One advantage of the full-fat Pixlr Editor is you can sign-up using a Google account and edit and share saved images via GMail to Picasa, flickr or Facebook which may fit some workflows – tip via Nick Summers of The Next Web at news:rewired.
— Catherine O’Connor (@journochat) February 20, 2014
Other online options include Fotor, although a little slower, still provides basic editing and more advanced tools.
Photoshop itself has an online Express Editor, again, not as quick as Pixlr in my experiences, and can only output as JPEGs, but has a good set of editing tools and effects.
For more advanced work, without the expense of Photoshop, try GIMP (GNU Image Manipulation Program) a free piece of software for photo retouching, image composition and image authoring. (via Dan Thornton @badgergravling)
Smashing Magazine has some Handy Tweaks To Make GIMP Replace Photoshop.
For cloud storage, sharing and more sedate editing and image management, Picasa (naturally linked with Google+ now) has always been a solid (and free) performer. Plenty of editing tool enhancements recently to beef up its offering.
A great, small, efficient tool for screengrabs or image editing – very efficient, with a simple toolset for basic edits, I’ve literally been using it most days at work for several years. Either screengrab or locate an image file, drag the image onto the floating desktop toolbar to edit. You can save out as GIF, JPEG, PCX, PNG, TGA, TIFF and PDF formats.
I find the text overlays/annotations are a useful addition.
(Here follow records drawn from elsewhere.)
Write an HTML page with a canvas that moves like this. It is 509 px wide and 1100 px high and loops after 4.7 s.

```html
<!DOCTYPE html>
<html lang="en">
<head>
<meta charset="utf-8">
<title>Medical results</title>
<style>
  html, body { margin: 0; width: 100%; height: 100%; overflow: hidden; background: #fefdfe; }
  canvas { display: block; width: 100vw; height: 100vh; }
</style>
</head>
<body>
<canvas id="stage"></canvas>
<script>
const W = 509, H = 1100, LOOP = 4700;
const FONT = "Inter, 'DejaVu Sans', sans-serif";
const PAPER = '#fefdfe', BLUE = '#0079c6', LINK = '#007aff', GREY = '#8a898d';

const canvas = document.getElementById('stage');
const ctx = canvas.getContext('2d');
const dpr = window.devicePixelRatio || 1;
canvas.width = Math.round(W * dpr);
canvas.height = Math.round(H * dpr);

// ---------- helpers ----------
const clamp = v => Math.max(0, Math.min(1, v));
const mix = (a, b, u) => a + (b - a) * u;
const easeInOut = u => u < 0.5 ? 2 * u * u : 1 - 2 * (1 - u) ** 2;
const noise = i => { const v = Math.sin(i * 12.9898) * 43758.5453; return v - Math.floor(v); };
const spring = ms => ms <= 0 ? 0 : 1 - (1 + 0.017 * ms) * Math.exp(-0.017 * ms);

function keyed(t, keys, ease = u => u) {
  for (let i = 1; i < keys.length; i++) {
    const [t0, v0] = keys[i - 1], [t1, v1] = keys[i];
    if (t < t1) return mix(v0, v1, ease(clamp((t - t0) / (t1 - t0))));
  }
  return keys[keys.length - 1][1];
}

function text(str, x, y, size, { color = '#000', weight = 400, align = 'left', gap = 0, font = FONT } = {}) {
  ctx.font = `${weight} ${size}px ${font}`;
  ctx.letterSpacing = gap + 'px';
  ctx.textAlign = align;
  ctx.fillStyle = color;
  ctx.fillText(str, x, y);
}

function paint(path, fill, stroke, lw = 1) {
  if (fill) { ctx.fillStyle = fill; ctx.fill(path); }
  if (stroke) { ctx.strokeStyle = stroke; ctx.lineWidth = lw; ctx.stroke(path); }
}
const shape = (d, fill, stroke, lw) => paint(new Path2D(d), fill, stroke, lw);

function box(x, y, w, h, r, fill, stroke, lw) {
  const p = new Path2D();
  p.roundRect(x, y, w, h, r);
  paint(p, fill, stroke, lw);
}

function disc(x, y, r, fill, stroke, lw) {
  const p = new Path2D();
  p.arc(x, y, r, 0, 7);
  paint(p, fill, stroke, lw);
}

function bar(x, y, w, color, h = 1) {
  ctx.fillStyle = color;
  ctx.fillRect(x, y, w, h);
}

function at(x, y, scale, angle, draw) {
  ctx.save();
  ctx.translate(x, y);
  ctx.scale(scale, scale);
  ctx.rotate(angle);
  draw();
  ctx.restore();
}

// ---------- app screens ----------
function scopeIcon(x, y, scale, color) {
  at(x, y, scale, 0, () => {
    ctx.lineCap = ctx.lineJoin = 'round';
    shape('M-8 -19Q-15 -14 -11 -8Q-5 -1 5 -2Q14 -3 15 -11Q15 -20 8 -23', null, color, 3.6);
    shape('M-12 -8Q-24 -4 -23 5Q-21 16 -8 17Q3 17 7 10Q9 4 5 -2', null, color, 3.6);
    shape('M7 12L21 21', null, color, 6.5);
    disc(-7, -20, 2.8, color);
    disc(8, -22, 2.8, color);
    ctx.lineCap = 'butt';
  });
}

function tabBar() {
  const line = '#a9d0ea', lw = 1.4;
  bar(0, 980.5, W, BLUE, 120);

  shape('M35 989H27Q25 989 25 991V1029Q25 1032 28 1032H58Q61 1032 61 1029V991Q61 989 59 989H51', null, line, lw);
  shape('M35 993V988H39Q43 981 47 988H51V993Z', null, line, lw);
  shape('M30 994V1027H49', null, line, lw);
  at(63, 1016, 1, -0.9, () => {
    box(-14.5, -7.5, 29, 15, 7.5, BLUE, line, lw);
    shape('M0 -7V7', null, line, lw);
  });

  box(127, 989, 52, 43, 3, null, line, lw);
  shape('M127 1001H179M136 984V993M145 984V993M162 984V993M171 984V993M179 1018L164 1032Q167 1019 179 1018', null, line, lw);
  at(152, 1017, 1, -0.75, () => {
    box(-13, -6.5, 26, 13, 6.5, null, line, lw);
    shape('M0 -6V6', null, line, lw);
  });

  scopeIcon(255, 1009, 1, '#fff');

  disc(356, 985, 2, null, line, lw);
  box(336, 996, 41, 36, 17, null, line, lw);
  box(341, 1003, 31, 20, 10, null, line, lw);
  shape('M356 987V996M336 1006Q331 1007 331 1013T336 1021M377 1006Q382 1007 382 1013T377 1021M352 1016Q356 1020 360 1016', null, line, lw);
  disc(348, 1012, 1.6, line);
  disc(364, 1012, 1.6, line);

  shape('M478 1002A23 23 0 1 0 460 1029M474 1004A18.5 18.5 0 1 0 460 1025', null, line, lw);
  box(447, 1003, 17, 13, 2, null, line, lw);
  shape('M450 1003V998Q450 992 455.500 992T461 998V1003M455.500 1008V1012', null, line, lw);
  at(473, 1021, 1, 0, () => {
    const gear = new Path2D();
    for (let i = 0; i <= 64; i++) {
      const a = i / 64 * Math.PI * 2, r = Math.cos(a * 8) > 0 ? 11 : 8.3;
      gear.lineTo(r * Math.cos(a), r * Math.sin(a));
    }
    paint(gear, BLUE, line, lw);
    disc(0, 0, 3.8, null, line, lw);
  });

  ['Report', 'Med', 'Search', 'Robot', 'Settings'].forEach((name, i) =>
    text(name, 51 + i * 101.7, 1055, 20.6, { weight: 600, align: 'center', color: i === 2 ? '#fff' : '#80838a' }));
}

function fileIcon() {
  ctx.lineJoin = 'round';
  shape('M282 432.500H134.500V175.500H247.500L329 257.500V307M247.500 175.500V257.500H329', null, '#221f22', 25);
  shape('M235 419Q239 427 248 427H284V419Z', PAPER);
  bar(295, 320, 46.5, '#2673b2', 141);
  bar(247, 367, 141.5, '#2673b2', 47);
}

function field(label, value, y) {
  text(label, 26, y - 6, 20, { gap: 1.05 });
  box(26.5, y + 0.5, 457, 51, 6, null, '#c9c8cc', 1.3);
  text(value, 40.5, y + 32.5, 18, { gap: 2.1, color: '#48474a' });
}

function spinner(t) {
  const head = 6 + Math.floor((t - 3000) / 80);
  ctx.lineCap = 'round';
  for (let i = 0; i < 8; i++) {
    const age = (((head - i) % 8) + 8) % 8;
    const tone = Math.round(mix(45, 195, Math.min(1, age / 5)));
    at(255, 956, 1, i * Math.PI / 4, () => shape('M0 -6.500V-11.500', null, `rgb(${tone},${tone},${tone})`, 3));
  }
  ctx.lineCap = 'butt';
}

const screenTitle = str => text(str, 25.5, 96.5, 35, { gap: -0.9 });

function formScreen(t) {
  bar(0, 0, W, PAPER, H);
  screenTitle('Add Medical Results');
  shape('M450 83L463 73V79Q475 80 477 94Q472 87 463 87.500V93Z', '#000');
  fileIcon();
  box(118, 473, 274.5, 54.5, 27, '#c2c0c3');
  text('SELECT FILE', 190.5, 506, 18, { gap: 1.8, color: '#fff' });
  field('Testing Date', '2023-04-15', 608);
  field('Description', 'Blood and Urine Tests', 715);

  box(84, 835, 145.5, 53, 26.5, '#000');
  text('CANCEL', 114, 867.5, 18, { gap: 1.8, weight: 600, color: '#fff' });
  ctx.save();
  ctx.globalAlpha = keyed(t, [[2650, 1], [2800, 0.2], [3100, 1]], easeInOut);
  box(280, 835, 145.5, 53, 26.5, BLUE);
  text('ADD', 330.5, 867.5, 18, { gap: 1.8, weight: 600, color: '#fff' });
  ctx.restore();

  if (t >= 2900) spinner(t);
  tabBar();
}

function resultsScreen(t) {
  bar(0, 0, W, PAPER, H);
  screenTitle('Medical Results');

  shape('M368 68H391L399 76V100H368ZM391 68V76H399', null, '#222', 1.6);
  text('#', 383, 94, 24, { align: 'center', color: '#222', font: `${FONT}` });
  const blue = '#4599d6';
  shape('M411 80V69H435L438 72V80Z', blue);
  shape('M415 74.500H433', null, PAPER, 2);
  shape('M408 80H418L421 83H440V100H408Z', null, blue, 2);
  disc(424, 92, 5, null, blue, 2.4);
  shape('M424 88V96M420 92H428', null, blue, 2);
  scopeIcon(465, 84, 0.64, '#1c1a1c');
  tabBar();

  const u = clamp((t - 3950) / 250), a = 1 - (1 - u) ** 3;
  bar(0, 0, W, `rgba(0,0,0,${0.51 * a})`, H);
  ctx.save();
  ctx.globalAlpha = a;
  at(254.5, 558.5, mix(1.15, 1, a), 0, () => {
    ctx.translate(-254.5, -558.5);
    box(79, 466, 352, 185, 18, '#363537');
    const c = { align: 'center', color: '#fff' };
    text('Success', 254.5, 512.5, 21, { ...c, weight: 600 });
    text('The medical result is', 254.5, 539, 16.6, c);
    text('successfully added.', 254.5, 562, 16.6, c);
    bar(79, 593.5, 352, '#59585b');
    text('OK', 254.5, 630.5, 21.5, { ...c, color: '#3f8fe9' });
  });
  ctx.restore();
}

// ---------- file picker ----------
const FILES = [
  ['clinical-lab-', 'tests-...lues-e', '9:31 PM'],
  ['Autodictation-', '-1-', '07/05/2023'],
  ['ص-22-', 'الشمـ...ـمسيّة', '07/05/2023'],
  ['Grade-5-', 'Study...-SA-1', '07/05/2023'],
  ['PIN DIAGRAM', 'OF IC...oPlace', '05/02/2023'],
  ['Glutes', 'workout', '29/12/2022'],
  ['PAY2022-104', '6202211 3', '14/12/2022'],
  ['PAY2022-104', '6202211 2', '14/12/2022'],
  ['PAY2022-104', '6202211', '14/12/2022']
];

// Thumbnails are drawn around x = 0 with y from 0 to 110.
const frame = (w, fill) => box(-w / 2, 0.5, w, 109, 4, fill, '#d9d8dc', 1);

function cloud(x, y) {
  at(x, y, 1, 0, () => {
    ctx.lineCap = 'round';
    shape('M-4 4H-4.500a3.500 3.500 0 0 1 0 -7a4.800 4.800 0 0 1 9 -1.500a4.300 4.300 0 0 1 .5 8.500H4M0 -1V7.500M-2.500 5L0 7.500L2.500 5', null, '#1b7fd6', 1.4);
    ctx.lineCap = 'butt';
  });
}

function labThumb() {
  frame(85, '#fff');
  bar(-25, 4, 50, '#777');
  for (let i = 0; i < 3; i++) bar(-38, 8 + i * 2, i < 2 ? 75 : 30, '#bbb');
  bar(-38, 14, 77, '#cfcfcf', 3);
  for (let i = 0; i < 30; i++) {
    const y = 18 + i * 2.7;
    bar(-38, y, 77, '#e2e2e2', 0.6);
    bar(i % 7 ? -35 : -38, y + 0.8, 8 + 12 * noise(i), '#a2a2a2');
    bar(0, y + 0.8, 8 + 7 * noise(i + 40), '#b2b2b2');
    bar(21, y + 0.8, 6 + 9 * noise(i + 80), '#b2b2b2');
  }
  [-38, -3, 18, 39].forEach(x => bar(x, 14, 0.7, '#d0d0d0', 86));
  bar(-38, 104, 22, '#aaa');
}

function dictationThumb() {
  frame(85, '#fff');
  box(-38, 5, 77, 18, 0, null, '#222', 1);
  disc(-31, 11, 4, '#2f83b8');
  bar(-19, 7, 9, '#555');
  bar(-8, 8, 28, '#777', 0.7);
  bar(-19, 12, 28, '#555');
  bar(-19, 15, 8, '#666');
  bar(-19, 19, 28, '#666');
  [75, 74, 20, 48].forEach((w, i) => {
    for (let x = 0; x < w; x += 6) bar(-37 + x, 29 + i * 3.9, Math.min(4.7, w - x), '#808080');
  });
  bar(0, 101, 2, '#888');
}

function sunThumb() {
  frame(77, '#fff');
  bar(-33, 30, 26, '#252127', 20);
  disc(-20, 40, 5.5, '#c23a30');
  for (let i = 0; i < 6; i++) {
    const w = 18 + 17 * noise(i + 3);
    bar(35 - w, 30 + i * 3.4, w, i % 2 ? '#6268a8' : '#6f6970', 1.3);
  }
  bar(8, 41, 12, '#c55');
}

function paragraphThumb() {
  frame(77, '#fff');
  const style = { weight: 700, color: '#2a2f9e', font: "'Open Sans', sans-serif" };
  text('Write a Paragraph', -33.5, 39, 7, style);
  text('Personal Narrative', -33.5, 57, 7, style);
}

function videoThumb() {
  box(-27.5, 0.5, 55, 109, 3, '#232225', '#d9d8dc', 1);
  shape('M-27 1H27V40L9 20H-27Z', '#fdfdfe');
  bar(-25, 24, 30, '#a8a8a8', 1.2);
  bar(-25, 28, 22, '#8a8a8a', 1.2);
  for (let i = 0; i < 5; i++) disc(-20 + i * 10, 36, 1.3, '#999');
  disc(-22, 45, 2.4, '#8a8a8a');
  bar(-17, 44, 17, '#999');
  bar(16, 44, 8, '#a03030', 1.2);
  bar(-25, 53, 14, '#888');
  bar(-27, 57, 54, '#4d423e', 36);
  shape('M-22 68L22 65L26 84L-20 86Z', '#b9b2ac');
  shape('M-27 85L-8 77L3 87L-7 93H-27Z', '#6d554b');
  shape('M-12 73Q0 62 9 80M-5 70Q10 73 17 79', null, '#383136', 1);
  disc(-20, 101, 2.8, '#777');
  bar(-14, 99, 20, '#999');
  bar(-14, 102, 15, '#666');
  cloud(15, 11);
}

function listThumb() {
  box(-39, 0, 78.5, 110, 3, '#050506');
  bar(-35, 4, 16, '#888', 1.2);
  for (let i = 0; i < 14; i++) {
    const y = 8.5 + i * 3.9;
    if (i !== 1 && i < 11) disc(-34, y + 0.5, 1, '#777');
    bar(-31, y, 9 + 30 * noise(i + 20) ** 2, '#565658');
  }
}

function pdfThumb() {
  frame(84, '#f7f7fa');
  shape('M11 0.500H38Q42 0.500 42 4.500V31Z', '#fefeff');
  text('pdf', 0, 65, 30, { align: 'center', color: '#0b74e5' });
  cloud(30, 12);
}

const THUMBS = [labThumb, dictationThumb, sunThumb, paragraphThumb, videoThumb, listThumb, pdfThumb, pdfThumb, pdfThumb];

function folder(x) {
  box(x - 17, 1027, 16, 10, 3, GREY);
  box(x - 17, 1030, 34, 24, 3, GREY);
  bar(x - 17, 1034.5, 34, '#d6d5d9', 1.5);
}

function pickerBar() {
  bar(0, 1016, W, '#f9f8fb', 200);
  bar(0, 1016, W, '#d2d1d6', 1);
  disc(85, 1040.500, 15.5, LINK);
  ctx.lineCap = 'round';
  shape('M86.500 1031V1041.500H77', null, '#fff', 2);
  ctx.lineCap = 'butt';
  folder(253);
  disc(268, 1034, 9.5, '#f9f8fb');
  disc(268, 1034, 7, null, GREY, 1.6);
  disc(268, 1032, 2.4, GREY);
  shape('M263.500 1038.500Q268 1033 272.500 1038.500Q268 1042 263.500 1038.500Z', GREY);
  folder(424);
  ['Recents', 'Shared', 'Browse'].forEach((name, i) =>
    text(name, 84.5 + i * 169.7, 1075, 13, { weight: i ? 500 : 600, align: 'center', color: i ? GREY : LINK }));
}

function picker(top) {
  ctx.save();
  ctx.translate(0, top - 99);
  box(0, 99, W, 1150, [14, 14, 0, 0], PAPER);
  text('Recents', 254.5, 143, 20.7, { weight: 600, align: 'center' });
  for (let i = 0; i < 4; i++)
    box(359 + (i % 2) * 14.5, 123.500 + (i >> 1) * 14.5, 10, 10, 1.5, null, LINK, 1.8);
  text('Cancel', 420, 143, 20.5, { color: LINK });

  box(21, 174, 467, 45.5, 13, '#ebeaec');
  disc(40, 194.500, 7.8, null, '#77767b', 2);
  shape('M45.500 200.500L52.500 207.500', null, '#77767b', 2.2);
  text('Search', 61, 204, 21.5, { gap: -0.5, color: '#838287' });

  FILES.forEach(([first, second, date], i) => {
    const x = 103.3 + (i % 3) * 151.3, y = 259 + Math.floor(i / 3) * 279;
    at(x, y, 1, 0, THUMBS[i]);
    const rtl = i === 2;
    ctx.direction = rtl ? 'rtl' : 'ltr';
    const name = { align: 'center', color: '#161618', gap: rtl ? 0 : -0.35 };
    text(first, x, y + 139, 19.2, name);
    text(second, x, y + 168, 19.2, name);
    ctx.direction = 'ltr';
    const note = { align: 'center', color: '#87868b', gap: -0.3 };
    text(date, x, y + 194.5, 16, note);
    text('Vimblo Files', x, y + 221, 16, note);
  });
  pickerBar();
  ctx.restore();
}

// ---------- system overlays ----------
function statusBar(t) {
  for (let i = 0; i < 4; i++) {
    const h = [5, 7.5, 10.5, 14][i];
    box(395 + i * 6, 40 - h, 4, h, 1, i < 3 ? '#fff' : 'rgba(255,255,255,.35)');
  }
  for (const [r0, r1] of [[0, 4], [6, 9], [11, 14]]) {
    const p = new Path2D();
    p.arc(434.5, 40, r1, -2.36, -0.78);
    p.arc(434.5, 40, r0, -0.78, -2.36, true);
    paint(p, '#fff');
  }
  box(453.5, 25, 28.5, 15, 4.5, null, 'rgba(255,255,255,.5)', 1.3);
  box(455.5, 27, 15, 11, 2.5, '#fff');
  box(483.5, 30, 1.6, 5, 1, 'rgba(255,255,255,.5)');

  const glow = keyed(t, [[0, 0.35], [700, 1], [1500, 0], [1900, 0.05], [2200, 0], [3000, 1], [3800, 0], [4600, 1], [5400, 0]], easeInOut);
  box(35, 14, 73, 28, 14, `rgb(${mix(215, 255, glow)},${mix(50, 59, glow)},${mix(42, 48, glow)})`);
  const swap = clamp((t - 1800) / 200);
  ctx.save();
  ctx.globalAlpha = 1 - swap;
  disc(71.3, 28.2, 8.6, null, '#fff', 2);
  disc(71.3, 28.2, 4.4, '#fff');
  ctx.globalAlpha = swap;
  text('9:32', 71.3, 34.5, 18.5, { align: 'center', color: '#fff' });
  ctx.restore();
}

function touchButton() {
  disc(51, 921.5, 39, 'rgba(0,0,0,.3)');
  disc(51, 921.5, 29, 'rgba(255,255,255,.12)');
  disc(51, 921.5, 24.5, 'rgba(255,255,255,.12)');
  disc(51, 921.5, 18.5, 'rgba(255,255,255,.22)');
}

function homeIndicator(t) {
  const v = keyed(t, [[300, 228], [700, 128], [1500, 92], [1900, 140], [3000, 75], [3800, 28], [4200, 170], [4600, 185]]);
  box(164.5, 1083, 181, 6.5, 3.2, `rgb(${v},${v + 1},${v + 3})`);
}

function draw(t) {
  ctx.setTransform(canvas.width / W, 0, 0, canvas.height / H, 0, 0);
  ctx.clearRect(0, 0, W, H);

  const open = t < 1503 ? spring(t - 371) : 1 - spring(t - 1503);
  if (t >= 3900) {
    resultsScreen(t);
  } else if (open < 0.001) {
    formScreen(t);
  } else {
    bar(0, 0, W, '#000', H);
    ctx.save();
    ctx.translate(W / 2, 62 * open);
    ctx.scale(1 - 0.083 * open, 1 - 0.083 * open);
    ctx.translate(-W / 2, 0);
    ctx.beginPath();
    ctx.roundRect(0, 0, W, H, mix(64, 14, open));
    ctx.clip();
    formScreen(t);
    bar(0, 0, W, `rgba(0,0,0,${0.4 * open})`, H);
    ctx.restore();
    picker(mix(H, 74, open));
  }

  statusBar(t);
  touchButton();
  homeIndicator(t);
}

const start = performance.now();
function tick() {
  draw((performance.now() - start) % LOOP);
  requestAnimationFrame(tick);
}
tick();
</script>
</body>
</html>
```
I have it installed to a USB for use on the go, only a small program file.
Update, 17 November 2014: a great collection here from Ed Walker, Five free image editing tools for journalists: Useful for creating social media graphics, batch resizing and more
Includes, Pixlr, as well as useful tools for collaging, putting shareable, social-friendly graphics together and a batch processing tool.